And who could resist this little cutie? Taj was either eating or laughing. I don't think I've ever seen such a happy infant.  I'll miss out on seeing him crawl for the first time, but he was giving it a good shot whilst he was here.

All good things must come to an end and we said goodbye on Wednesday. Jayden left armed with his new Bat Cave that I couldn't resist buying him, and I've been left with some fantastic memories.  Now I'm counting down to Easter when I'll fly over for Taj's first birthday.

Hungry Taj
Being a Nana (albeit a far too young one lol!) is a truly wonderful experience, and I can highly recommend it. 

All this excitement hasn't left me much time to read this week, and I was ill for a couple of weeks prior, so I have a lot of reading to catch up on.  Plenty of recommendations are coming in via Twitter and my Kindle will be put to good use soon as I try a few Indie horror authors. Right now though I'm finishing off Dicken's Dombey and Sons (depressing), The God Delusion by Richard Dawkins (compelling argument against religion) and Damned by Chuck Palahniuk (disappointing so far).

I'm up to Book 9 of The Iliad.  So, I'm off to bed now to spend some time with the Greeks and Trojans.

Happy Reading All!


Tuesday, November 1, 2011

On First Looking into Chapman's Homer

George Chapman, 1559 - 1634
I have been thinking a bit about translated books, and often wonder do I love the author of this novel or the translator?  I was never quite sure and now I am even more unsure after switching from the audio version of Anna Karenina to my kindle version and the difference in writing is quite obvious.  I am really surprised.

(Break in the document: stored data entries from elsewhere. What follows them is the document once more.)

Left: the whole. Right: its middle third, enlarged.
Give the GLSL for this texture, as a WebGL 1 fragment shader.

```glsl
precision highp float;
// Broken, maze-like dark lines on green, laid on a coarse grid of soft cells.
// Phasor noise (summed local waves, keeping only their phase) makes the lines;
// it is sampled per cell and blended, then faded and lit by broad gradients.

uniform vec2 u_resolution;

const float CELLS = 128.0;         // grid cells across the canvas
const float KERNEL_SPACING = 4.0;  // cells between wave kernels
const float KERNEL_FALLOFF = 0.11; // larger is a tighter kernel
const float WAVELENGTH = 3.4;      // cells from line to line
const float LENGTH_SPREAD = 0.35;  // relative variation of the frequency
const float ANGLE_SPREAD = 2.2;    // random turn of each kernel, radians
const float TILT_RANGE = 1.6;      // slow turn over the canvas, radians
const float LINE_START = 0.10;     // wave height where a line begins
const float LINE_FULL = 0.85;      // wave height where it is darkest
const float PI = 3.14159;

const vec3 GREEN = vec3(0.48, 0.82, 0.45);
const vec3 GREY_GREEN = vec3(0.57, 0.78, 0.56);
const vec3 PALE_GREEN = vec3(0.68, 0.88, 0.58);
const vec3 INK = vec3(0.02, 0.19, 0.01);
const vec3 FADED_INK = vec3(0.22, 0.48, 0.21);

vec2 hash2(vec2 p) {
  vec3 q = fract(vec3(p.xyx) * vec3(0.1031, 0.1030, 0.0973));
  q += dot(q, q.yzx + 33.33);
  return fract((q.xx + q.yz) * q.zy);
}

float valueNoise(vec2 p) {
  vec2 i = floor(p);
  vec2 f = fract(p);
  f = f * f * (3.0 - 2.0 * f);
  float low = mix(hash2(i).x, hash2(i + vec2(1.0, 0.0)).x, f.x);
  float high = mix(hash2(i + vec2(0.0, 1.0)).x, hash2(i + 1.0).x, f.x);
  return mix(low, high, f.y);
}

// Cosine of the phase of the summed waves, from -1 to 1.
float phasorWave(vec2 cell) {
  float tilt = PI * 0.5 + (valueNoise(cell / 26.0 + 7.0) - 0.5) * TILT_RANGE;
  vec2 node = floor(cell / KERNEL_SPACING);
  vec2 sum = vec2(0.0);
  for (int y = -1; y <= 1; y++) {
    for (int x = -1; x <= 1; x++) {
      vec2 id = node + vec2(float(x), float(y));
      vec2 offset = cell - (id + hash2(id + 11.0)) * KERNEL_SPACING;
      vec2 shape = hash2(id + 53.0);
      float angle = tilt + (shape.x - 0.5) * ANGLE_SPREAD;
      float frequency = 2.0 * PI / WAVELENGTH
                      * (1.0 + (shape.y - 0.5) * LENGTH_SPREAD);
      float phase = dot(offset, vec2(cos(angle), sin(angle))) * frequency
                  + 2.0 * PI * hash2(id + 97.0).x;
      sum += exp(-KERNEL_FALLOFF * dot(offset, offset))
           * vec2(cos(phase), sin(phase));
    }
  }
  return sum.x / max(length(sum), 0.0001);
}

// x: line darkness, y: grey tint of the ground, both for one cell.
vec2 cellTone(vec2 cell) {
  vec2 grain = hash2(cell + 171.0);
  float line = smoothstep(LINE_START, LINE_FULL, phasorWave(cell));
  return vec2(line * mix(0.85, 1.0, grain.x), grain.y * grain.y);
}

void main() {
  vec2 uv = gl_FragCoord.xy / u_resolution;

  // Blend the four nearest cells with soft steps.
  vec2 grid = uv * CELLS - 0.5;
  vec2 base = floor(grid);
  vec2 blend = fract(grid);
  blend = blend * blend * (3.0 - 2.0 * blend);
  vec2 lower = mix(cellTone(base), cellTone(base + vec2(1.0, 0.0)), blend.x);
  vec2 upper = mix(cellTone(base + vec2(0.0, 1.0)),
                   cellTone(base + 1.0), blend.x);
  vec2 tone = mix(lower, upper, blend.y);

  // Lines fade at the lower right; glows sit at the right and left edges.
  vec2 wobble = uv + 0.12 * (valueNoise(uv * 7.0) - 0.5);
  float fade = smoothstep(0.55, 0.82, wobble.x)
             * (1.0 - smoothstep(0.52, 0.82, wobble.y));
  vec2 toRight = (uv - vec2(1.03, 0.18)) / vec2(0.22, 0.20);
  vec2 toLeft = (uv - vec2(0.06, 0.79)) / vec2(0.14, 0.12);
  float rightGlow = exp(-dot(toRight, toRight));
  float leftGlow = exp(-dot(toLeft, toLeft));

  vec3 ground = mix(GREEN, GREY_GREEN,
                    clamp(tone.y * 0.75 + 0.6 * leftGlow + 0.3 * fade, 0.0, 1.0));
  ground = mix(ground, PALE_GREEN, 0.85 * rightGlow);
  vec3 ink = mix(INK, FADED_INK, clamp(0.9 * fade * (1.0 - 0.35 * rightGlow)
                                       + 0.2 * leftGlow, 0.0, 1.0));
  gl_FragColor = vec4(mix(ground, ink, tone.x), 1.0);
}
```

I thought I loved Haruki Murakami but do I really  love Jay Rubin for The Wind-up Bird Chronicle or Philip Gabriel for Kafka on the Shore?  Maybe Koji Suzuki's The Spiral was an okay novel and I just didn't like Glynne Walley's writing style (though the story was so ridiculous that I can't believe that it did get 'lost in translation').

What is the criteria when translating a novel? Is it like the X-Factor where you pick a song and then 'make it your own?'  Can I really say I love Dostoyevsky and Tolstoy - have I REALLY REALLY read them?  It's a subject that I actually wish I hadn't started thinking about!!

My latest translated read, apart from Anna Karenina, is of course Homer's The Iliad.  I'm on Book Six now and can honestly say that I look forward to lying in bed of an evening, reading the study guide notes for the verses I'm to read and then just reveling in the language.  My version is George Chapman's, and although there are many other later translations that may be easier to read, I think I will continue with this one.  The poet Keats was so taken with what he had read by Chapman that he wrote a sonnet about it and I want to read that version which so inspired him. 

Keats, 1795 - 1821
On First Looking into Chapman's Homer
 Much have I travell'd in the realms of gold,
 And many goodly states and kingdoms seen;
 Round many western islands have I been
 Which bards in fealty to Apollo hold.
 Oft of one wide expanse had I been told
 That deep-browed Homer ruled as his demesne;
 Yet did I never breathe its pure serene
 Till I heard Chapman speak out loud and bold:
 Then felt I like some watcher of the skies
 When a new planet swims into his ken;
 Or like stout Cortez when with eagle eyes
 He star'd at the Pacific — and all his men
 Look'd at each other with a wild surmise —
 Silent, upon a peak in Darien.

                                         John Keats, 1816

I would love to know your thoughts on the best and worst of translated novels and translators.

Happy Reading All.